Everything I Never Told You by Celeste Ng | “Lydia is dead. But they don’t know this yet.” So begins this exquisite novel about a Chinese American family living in 1970s small-town Ohio. Lydia is the favorite child of Marilyn and James Lee, and her parents are determined that she will fulfill the dreams they were unable to pursue. But when Lydia’s body is found in the local lake, the delicate balancing act that has been keeping the Lee family together is destroyed, tumbling them into chaos. A profoundly moving story of family, secrets, and longing, Everything I Never Told You is both a gripping page-turner and a sensitive family portrait, uncovering the ways in which mothers and daughters, fathers and sons, and husbands and wives struggle, all their lives, to understand one another.
This book snuck up on me and I didn’t realize how affected I was until it was nearly over. Each member of Lee family became my favorite as they took turns sharing their perspective. Again and again, around and around, I found myself sympathizing and understanding and wishing they were better at communicating with each other. Honestly, this book really broke my heart, so if you decide to read it, I’d advise you to grab some tissues beforehand.
The Sculptor by Scott McCloud | David Smith is giving his life for his art—literally. Thanks to a deal with Death, the young sculptor gets his childhood wish: to sculpt anything he can imagine with his bare hands. But now that he only has 200 days to live, deciding what to create is harder than he thought, and discovering the love of his life at the 11th hour isn’t making it any easier.
I haven’t read many graphic novels. Actually, this is one of only a handful that I have read total, and one of only two I read last year (the other being Saga.) I was moved by The Sculptor more than most of the stories I’ve read recently, and anything that moves me will likely leave me recommending them to anyone within earshot.
The Sculptor is about a guy who is struggling to become someone great. He wants to make great work, and he wants to be recognized as Someone Who Makes Great Work. Many people will tell you that creative work should be done for its own sake, and while I definitely agree, I can also admit that sometimes I only wish that were the whole truth. For many, respect and earning a living and achieving celebrity are also important aspects of creative ambitions. This book gave me a lot to think about in that regard. But, as per usual, I’m also a sucker for a love story, and the love-tinged, tragic plot line is what drew me to this story in the first place. Boy has dream. Boy makes deal with death to achieve dream. Boy meets girl. Boy regrets said deal instantly. Hijinks ensue. I really loved this book.

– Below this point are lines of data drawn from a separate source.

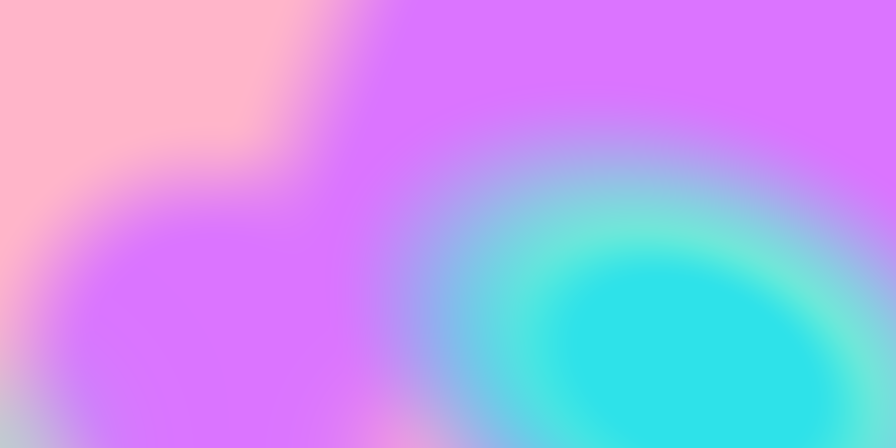
Give the GLSL for this background, as a Shadertoy shader.

```glsl
// Soft mesh gradient: pink corner and a tilted cyan glow on violet.
#define VIOLET vec3(0.857, 0.455, 1.0)
#define PINK vec3(1.0, 0.71, 0.79)
#define MINT vec3(0.42, 0.93, 0.84)
#define CYAN vec3(0.18, 0.885, 0.915)
#define GLOW_CENTER vec2(1.552, 0.174)
#define GLOW_RADII vec2(0.60, 0.404)
#define GLOW_TILT -0.436
#define HOLLOW_CENTER vec2(0.469, 0.193)

// Distance from an ellipse centre, 1.0 on its outline
float ellipseDistance(vec2 p, vec2 center, vec2 radii, float tilt) {
    vec2 axis = vec2(cos(tilt), sin(tilt));
    vec2 q = p - center;
    return length(vec2(dot(q, axis), dot(q, vec2(-axis.y, axis.x))) / radii);
}

float softSpot(vec2 p, vec2 center, float radius) {
    vec2 q = (p - center) / radius;
    return exp(-dot(q, q));
}

void mainImage(out vec4 fragColor, in vec2 fragCoord) {
    // Canvas height is one unit
    vec2 p = fragCoord / iResolution.y;

    // Pink corner, bounded by a slanted edge and a round violet hollow
    float slant = p.x - 0.38 - 0.4 * p.y;
    float pinkAmount = 1.0 - smoothstep(-0.16, 0.17, slant);
    pinkAmount *= smoothstep(0.26, 0.54, distance(p, HOLLOW_CENTER));
    vec3 color = mix(VIOLET, PINK, pinkAmount);

    // Faint tints along the bottom edge
    color = mix(color, PINK, 0.6 * softSpot(p, vec2(0.95, -0.02), 0.17));
    color = mix(color, MINT, 0.42 * softSpot(p, vec2(0.0, -0.02), 0.2));

    // Cyan glow with a mint rim, greenest toward the upper right
    float d = ellipseDistance(p, GLOW_CENTER, GLOW_RADII, GLOW_TILT);
    float upperRight = smoothstep(-0.3, 0.25, dot(p - GLOW_CENTER, vec2(0.5, 0.87)));
    vec3 rim = mix(mix(CYAN, MINT, 0.4), MINT, upperRight);
    vec3 glow = mix(CYAN, rim, smoothstep(0.44, 0.74, d));
    color = mix(color, glow, 1.0 - smoothstep(0.58, 1.46, d));

    fragColor = vec4(color, 1.0);
}
```
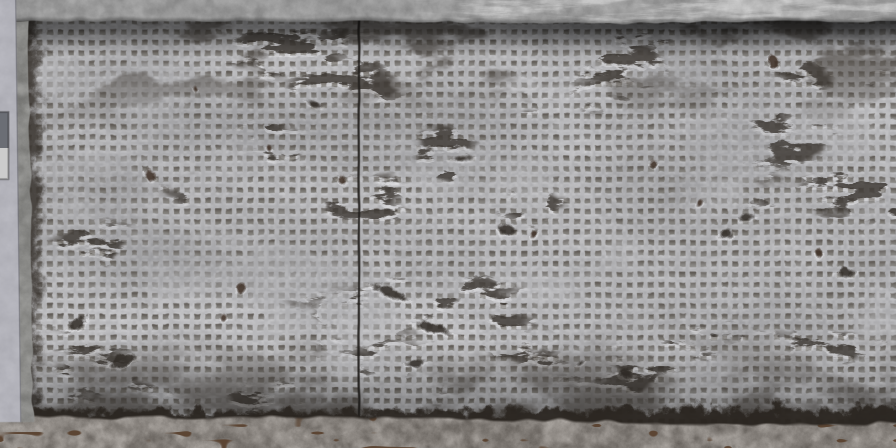
Write a Shadertoy shader that draws this texture.

```glsl
// Weathered concrete slab pressed with a square waffle grid, split by one joint,
// framed by a plaster beam, a painted post and a dirty floor. The grid is a folded
// box distance; wear, stains, cracks and chips come from hashed value noise.

float hash(vec2 p) {
    vec3 q = fract(p.xyx * 0.1031);
    q += dot(q, q.yzx + 33.33);
    return fract((q.x + q.y) * q.z);
}

float noise(vec2 p) {
    vec2 i = floor(p), f = fract(p);
    f = f * f * (3.0 - 2.0 * f);
    return mix(mix(hash(i), hash(i + vec2(1, 0)), f.x),
               mix(hash(i + vec2(0, 1)), hash(i + vec2(1, 1)), f.x), f.y);
}

float fbm(vec2 p) {
    float sum = 0.0, amp = 0.5;
    for (int i = 0; i < 5; i++) {
        sum += amp * noise(p);
        p = mat2(1.6, 1.2, -1.2, 1.6) * p + 17.3;
        amp *= 0.5;
    }
    return sum;
}

float box(vec2 p, vec2 halfSize) {
    vec2 d = abs(p) - halfSize;
    return length(max(d, 0.0)) + min(max(d.x, d.y), 0.0);
}

// Coverage of the region where d is negative, softened over one pixel
float fill(float d, float px) { return smoothstep(px, -px, d); }

vec3 waffle(vec2 p, float px) {
    float pitch = 42.5;
    vec2 q = (p - vec2(0.801, 0.07)) * pitch + vec2(0.8, 0.0);
    q += 0.10 * (vec2(noise(p * 23.0), noise(p * 23.0 + 40.0)) - 0.5);
    vec2 cell = floor(q), f = fract(q) - 0.5;
    float aa = max(px * pitch * 0.7, 0.1);

    // Surface mottling
    float grain = noise(p * 150.0) - 0.5;
    vec3 col = vec3(0.69, 0.69, 0.70) + 0.20 * (fbm(p * vec2(4.0, 7.0)) - 0.5) + 0.06 * grain;

    // Square pits, shaded under the upper edge and lit on the lower lip
    float ragged = 0.12 * (noise(p * 120.0) - 0.5);
    float pit = fill(box(f, vec2(0.22, 0.19)) - 0.05 + ragged, aa);
    float lip = fill(box(f + vec2(0.0, 0.16), vec2(0.25)) - 0.04, aa) * (1.0 - pit);
    float clogged = smoothstep(0.50, 0.68, fbm(p * vec2(5.0, 11.0) + 8.0));
    float depth = (0.70 + 0.35 * hash(cell)) * (1.0 - 0.6 * clogged);
    col += 0.03 * lip;
    vec3 pitColor = mix(vec3(0.49, 0.48, 0.46), vec3(0.37, 0.35, 0.33), smoothstep(-0.2, 0.25, f.y));
    return mix(col, pitColor, pit * min(depth, 1.0));
}

vec3 weather(vec3 col, vec2 p, float px) {
    // Compact smudges near the top, grime toward the floor
    float smudge = smoothstep(0.52, 0.66, fbm(p * vec2(7.0, 15.0) + 3.0)) * smoothstep(0.68, 0.90, p.y);
    float grime = smoothstep(0.30, 0.07, p.y) * smoothstep(0.32, 0.62, fbm(p * vec2(9.0, 16.0) + 31.0));
    col = mix(col, vec3(0.30, 0.28, 0.26), 0.65 * max(smudge, grime));

    // Short horizontal gouges, crowded in the lower part, each with a pale lower rim
    float patchy = smoothstep(0.56, 0.68, fbm(p * vec2(5.0, 9.0) + 60.0) + 0.12 * smoothstep(0.32, 0.12, p.y));
    float gouge = fbm(p * vec2(16.0, 46.0) + 12.0);
    float rim = fbm((p + vec2(0.0, 0.006)) * vec2(16.0, 46.0) + 12.0);
    col += 0.10 * patchy * smoothstep(0.50, 0.58, rim);
    col = mix(col, vec3(0.21, 0.19, 0.17), 0.8 * patchy * smoothstep(0.54, 0.62, gouge));

    // Scattered chips: dark gouges, rust spots and pale scars
    for (int i = 0; i < 24; i++) {
        float id = float(i);
        vec2 center = vec2(0.12 + 1.82 * fract(id * 0.618 + 0.23), 0.16 + 0.72 * hash(vec2(id, 5.0)));
        float size = mix(0.006, 0.018, hash(vec2(id, 9.0))), kind = hash(vec2(id, 13.0));
        vec2 d = p - center;
        d.y += d.x * (hash(vec2(id, 21.0)) - 0.5);
        d.x /= mix(0.8, 3.6, hash(vec2(id, 17.0)) * step(0.3, kind));
        float edge = length(d) - size * (0.1 + 1.3 * fbm(p * 60.0 + id));
        vec3 core = kind < 0.3 ? vec3(0.24, 0.18, 0.14) : kind < 0.8 ? vec3(0.19, 0.17, 0.15) : vec3(0.80);
        col += 0.10 * fill(abs(edge - 0.004) - 0.002, 0.003) * step(d.y, 0.0);
        col = mix(col, core, 0.85 * fill(edge, px + 0.002));
    }
    return col;
}

void mainImage(out vec4 fragColor, in vec2 fragCoord) {
    vec2 p = fragCoord / iResolution.y;
    float px = 1.0 / iResolution.y;
    float wobble = noise(p * 28.0) - 0.5, rough = fbm(p * 45.0) - 0.5;
    float right = smoothstep(0.8, 1.7, p.x);
    vec3 col = weather(waffle(p, px), p, px);

    // Vertical joint and the shaded outer edges of the slab
    col = mix(col, vec3(0.13, 0.12, 0.11), 0.9 * fill(abs(p.x - 0.801 - 0.003 * wobble) - 0.0026, px));
    col = mix(col, vec3(0.22, 0.20, 0.18), 0.85 * smoothstep(0.10, 0.065, p.x + 0.06 * rough));
    float beamEdge = 0.947 + 0.006 * wobble + 0.006 * noise(vec2(p.x * 5.0, 2.0));
    col *= 1.0 - mix(0.50, 0.70, right) * smoothstep(0.085, 0.0, beamEdge - p.y);
    col *= 1.0 - 0.25 * smoothstep(0.24, 0.06, p.y);

    // Floor with grit and a dark gap that widens to the right
    float floorEdge = 0.066 - 0.012 * right + 0.012 * wobble;
    float gap = p.y - floorEdge - 0.016 - 0.020 * right - 0.05 * rough;
    col = mix(col, vec3(0.16, 0.14, 0.12), 0.92 * fill(gap, px + 0.005));
    vec3 ground = vec3(0.54, 0.52, 0.50) + 0.35 * rough;
    ground = mix(ground, vec3(0.36, 0.27, 0.20), smoothstep(0.86, 0.94, noise(p * vec2(24.0, 60.0))));
    col = mix(col, ground, fill(p.y - floorEdge, px + 0.002));

    // Plaster beam with paler brushed streaks to the right
    vec3 beam = vec3(0.60, 0.60, 0.60) + 0.20 * rough;
    beam += 0.14 * smoothstep(0.85, 1.1, p.x) * smoothstep(0.3, 0.6, fbm(p * vec2(9.0, 60.0)));
    beam *= 1.0 - 0.3 * smoothstep(0.012, 0.0, p.y - beamEdge);
    col = mix(col, beam, fill(beamEdge - p.y, px));

    // Slanted post: grey return, pale face, small metal latch
    float slant = p.x - 0.036 - 0.012 * (1.0 - p.y);
    float above = fill(0.058 - p.y, px);
    col = mix(col, vec3(0.54, 0.54, 0.53) + 0.2 * rough, above * fill(slant - 0.026 - 0.008 * wobble, px) * fill(p.y - beamEdge, px));
    vec3 face = vec3(0.70, 0.70, 0.73) + 0.08 * rough - 0.25 * fill(abs(slant) - 0.002, px);
    col = mix(col, face, above * fill(slant, px));
    float latch = box(p - vec2(0.006, 0.675), vec2(0.013, 0.075));
    col = mix(col, mix(vec3(0.80), vec3(0.42, 0.43, 0.46), step(0.67, p.y)), fill(latch, px));
    col *= 1.0 - 0.35 * fill(abs(latch) - 0.002, px);

    fragColor = vec4(clamp(col, 0.0, 1.0), 1.0);
}
```
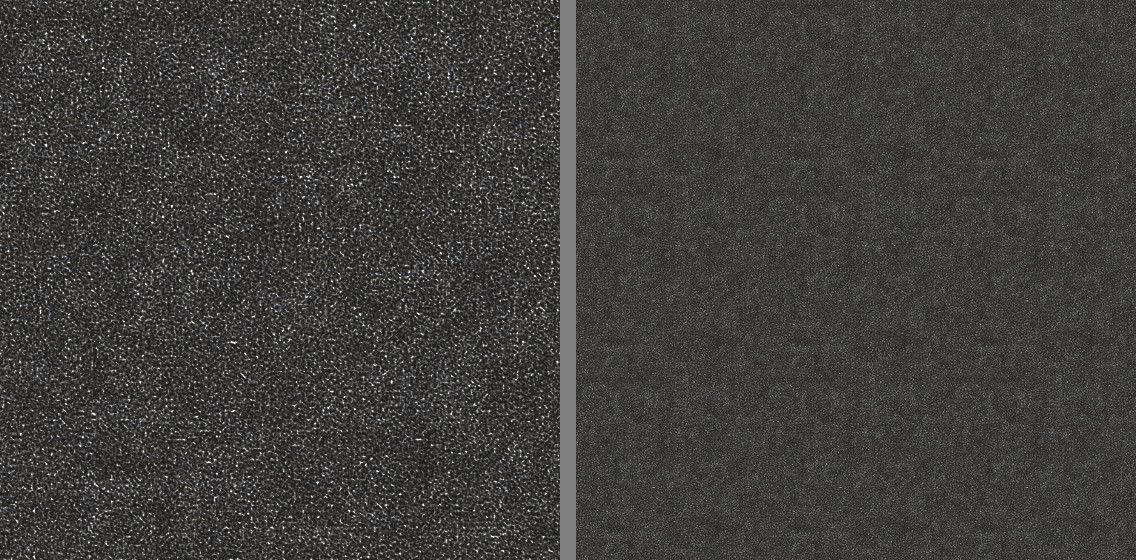
Left, the tile; right, the same tile 3 across and 3 down.
Reproduce this texture procedurally as a Shadertoy shader.

```glsl
// Dark speckled asphalt: fine charcoal grain with sparse pale, cool glints.
// Layers of wrapping gradient noise are summed to a bell-shaped height, then
// an exponential curve gives many dark grains and few bright ones.

#define FINE_CELLS    316.0   // smallest grit, cells per canvas
#define GRAIN_CELLS   196.0   // main grains
#define FLECK_CELLS   173.0   // slanted, elongated flecks
#define TINT_CELLS    137.0   // warm and cool colour variation
#define PATCH_CELLS   24.0    // soft patches
#define BLACK_LEVEL   0.093
#define GRAIN_LEVEL   0.116
#define GRAIN_SPREAD  0.73
#define TINT_AMOUNT   0.03

// Random gradient in [-1, 1] for a lattice point.
vec2 latticeGradient(vec2 cell, float seed) {
    uvec2 h = uvec2(cell) + uvec2(uint(seed) * 7919u, uint(seed) * 3571u);
    h = h * 1664525u + 1013904223u;
    h.x += h.y * 1664525u;
    h.y += h.x * 1664525u;
    h ^= h >> 16u;
    h.x += h.y * 1664525u;
    h.y += h.x * 1664525u;
    h ^= h >> 16u;
    return vec2(h & 65535u) / 32767.5 - 1.0;
}

float cornerValue(vec2 cell, vec2 local, vec2 corner, float cells, float seed) {
    vec2 wrapped = mod(cell + corner, cells);
    return dot(latticeGradient(wrapped, seed), local - corner);
}

// Gradient noise that wraps over the unit square, scaled to unit deviation.
float wrapNoise(vec2 uv, float cells, float seed) {
    vec2 p = uv * cells + 0.37;
    vec2 cell = floor(p);
    vec2 f = p - cell;
    vec2 w = f * f * f * (f * (f * 6.0 - 15.0) + 10.0);
    float bottom = mix(cornerValue(cell, f, vec2(0, 0), cells, seed),
                       cornerValue(cell, f, vec2(1, 0), cells, seed), w.x);
    float top = mix(cornerValue(cell, f, vec2(0, 1), cells, seed),
                    cornerValue(cell, f, vec2(1, 1), cells, seed), w.x);
    return mix(bottom, top, w.y) / 0.176;
}

void mainImage(out vec4 fragColor, in vec2 fragCoord) {
    vec2 uv = fragCoord / iResolution.xy;

    // A whole-number shear stretches flecks along one diagonal and still tiles.
    vec2 sheared = vec2(uv.x + uv.y, uv.y);

    // Squared weights add up to about one, keeping the spread predictable.
    float height = 0.78 * wrapNoise(uv, GRAIN_CELLS, 1.0)
                 + 0.42 * wrapNoise(uv, FINE_CELLS, 2.0)
                 + 0.43 * wrapNoise(sheared, FLECK_CELLS, 3.0)
                 + 0.13 * wrapNoise(uv, PATCH_CELLS, 4.0)
                 + 0.07 * wrapNoise(uv, 7.0, 5.0);

    // Skewed brightness: dark binder, grey grains, rare glints.
    float brightness = BLACK_LEVEL + GRAIN_LEVEL * exp(GRAIN_SPREAD * height);

    // Warm darks turn slightly blue in the lighter grains.
    vec3 warmBinder = vec3(1.03, 1.0, 0.97);
    vec3 coolMineral = vec3(0.975, 1.0, 1.025);
    vec3 tint = mix(warmBinder, coolMineral, smoothstep(0.22, 0.55, brightness));
    float hueShift = TINT_AMOUNT * wrapNoise(uv, TINT_CELLS, 6.0);
    tint += hueShift * vec3(1.0, 0.1, -1.0);

    fragColor = vec4(clamp(brightness * tint, 0.0, 1.0), 1.0);
}
```
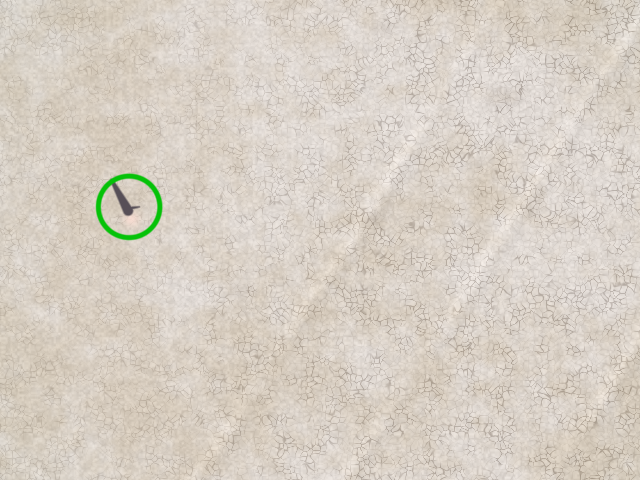
Give the GLSL for this texture, as a Shadertoy shader.

```glsl
#define CELLS 78.0
#define CRACK_DEPTH 0.17
#define GRAIN 0.075
#define TAN_SOIL vec3(0.840, 0.795, 0.735)
#define PALE_SALT vec3(0.890, 0.865, 0.845)
#define CRACK_TINT vec3(0.95, 1.0, 1.02)
#define RIDGE_DIR vec2(0.535, 0.845)
#define RING_CENTER vec2(0.269, 0.569)
#define RING_RADIUS 0.064
#define RING_COLOR vec3(0.02, 0.76, 0.03)

float hash(vec2 p) {
    return fract(sin(dot(p, vec2(127.1, 311.7))) * 43758.5453);
}

vec2 hash2(vec2 p) {
    return vec2(hash(p), hash(p + 57.3));
}

float noise(vec2 p) {
    vec2 i = floor(p), f = fract(p);
    f = f * f * (3.0 - 2.0 * f);
    return mix(mix(hash(i), hash(i + vec2(1, 0)), f.x),
               mix(hash(i + vec2(0, 1)), hash(i + vec2(1, 1)), f.x), f.y);
}

float fbm(vec2 p) {
    float sum = 0.0, amp = 0.5;
    for (int i = 0; i < 5; i++) {
        sum += amp * noise(p);
        p = mat2(1.6, 1.2, -1.2, 1.6) * p + 7.1;
        amp *= 0.5;
    }
    return sum / 0.96875;
}

// Gap between the two nearest cell centres: zero along a crack
float cellGap(vec2 p) {
    vec2 cell = floor(p);
    float d1 = 9.0, d2 = 9.0;
    for (int y = -1; y <= 1; y++)
        for (int x = -1; x <= 1; x++) {
            vec2 c = cell + vec2(x, y);
            float d = length(c + 0.1 + 0.8 * hash2(c) - p);
            d2 = min(d2, max(d1, d));
            d1 = min(d1, d);
        }
    return d2 - d1;
}

// Soft oval stain stretched along x
float stain(vec2 p, vec2 center, vec2 size) {
    vec2 q = (p - center) / size;
    return exp(-dot(q, q));
}

// Distance to a segment whose half width grows from a to b
float taper(vec2 p, vec2 a, vec2 b, float wa, float wb) {
    vec2 ab = b - a;
    float t = clamp(dot(p - a, ab) / dot(ab, ab), 0.0, 1.0);
    return length(p - a - ab * t) - mix(wa, wb, t);
}

void mainImage(out vec4 fragColor, in vec2 fragCoord) {
    float px = 1.0 / iResolution.y;
    vec2 p = fragCoord * px;

    // Soil: broad salt patches over tan ground
    float patches = fbm(p * 5.0 + 3.0);
    float mottle = fbm(p * 26.0 + 11.0);
    float salt = smoothstep(0.25, 0.75, 0.55 * patches + 0.45 * mottle);
    salt += 0.35 * stain(p, vec2(1.08, 0.83), vec2(0.10, 0.09));
    salt += 0.25 * stain(p, vec2(0.70, 0.78), vec2(0.15, 0.10));

    // Parallel diagonal ridges, lit on one side and shaded on the other
    float along = dot(p, RIDGE_DIR);
    float across = dot(p, vec2(RIDGE_DIR.y, -RIDGE_DIR.x));
    across += 0.012 * (noise(vec2(along * 9.0, 2.0)) - 0.5);
    float relief = 0.0;
    for (int i = 0; i < 3; i++) {
        float k = float(i);
        float d = (across - 0.343 - 0.215 * k - 0.047 * k * k) / 0.014;
        float strength = smoothstep(0.2, 0.75, noise(vec2(along * 6.0, k * 5.0 + 1.0)));
        relief += (0.3 + 0.7 * strength) * (exp(-d * d) - 0.6 * exp(-(d - 1.8) * (d - 1.8)));
    }

    vec3 color = mix(TAN_SOIL, PALE_SALT, clamp(salt, 0.0, 1.0));
    color += 0.045 * relief;
    color += 0.03 * (noise(p * 75.0) - 0.5);

    // Fine broken cracks, stronger toward the right
    vec2 warp = vec2(noise(p * 60.0), noise(p * 60.0 + 31.0)) - 0.5;
    float gap = cellGap(p * CELLS + warp);
    float broken = smoothstep(0.3, 0.8, noise(p * 48.0 + 5.0));
    float region = mix(0.5, 1.0, smoothstep(0.1, 0.8, p.x - 0.25 * p.y));
    float crack = (1.0 - smoothstep(0.0, 0.24, gap)) * (0.2 + 0.8 * broken) * region;

    // Dark fissured spots
    float spots = stain(p, vec2(1.052, 0.795), vec2(0.035, 0.020));
    spots += 0.7 * stain(p, vec2(0.775, 0.546), vec2(0.028, 0.014));
    spots += 0.6 * stain(p, vec2(0.505, 0.398), vec2(0.030, 0.014));
    spots += 0.4 * stain(p, vec2(0.800, 0.942), vec2(0.030, 0.014));
    color -= CRACK_TINT * (CRACK_DEPTH * crack * (1.0 + spots) + 0.16 * spots * mottle);
    color += GRAIN * (noise(p * 210.0) - 0.5);
    color -= vec3(0.025, 0.015, 0.02) * smoothstep(0.5, 1.0, length(p - vec2(0.72, 0.45)));

    // Pale object and its long tapered shadow
    float glow = stain(p, vec2(0.274, 0.543), vec2(0.016, 0.014));
    color = mix(color, vec3(0.98, 0.87, 0.83), 0.85 * glow);
    float shadow = taper(p, vec2(0.233, 0.624), vec2(0.267, 0.561), 0.003, 0.010);
    shadow = min(shadow, taper(p, vec2(0.270, 0.566), vec2(0.290, 0.569), 0.003, 0.001));
    color = mix(color, vec3(0.34, 0.31, 0.34), 1.0 - smoothstep(-px, 1.5 * px, shadow));

    // Marker ring
    float ring = abs(length(p - RING_CENTER) - RING_RADIUS) - 0.0052;
    color = mix(color, RING_COLOR, 1.0 - smoothstep(-px, px, ring));

    fragColor = vec4(clamp(color, 0.0, 1.0), 1.0);
}
```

The Girl With All the Gifts by M.R. Carey | Melanie is a very special girl. Dr. Caldwell calls her “our little genius.” Every morning, Melanie waits in her cell to be collected for class. When they come for her, Sergeant Parks keeps his gun pointing at her while two of his people strap her into the wheelchair. She thinks they don’t like her. She jokes that she won’t bite, but they don’t laugh. Melanie loves school. She loves learning about spelling and sums and the world outside the classroom and the children’s cells. She tells her favorite teacher all the things she’ll do when she grows up. Melanie doesn’t know why this makes Miss Justineau look sad.
The less you know about this book, the better, so I won’t say much except that I absolutely devoured it.
All My Puny Sorrows by Miriam Toews | Elf and Yoli are sisters. While on the surface Elfrieda’s is an enviable life (she’s a world-renowned pianist, glamorous, wealthy, and happily married) and Yolandi’s a mess (she’s divorced and broke, with two teenagers growing up too quickly), they are fiercely close—raised in a Mennonite household and sharing the hardship of Elf’s desire to end her own life. After Elf’s latest attempt, Yoli must quickly determine how to keep her family from falling apart, how to keep her own heart from breaking, and what it means to love someone who wants to die.
This is my favorite book that I read in 2015. If you’ve ever grieved someone who has taken their own life, I implore you to read this beautiful story.
What books have you loved lately?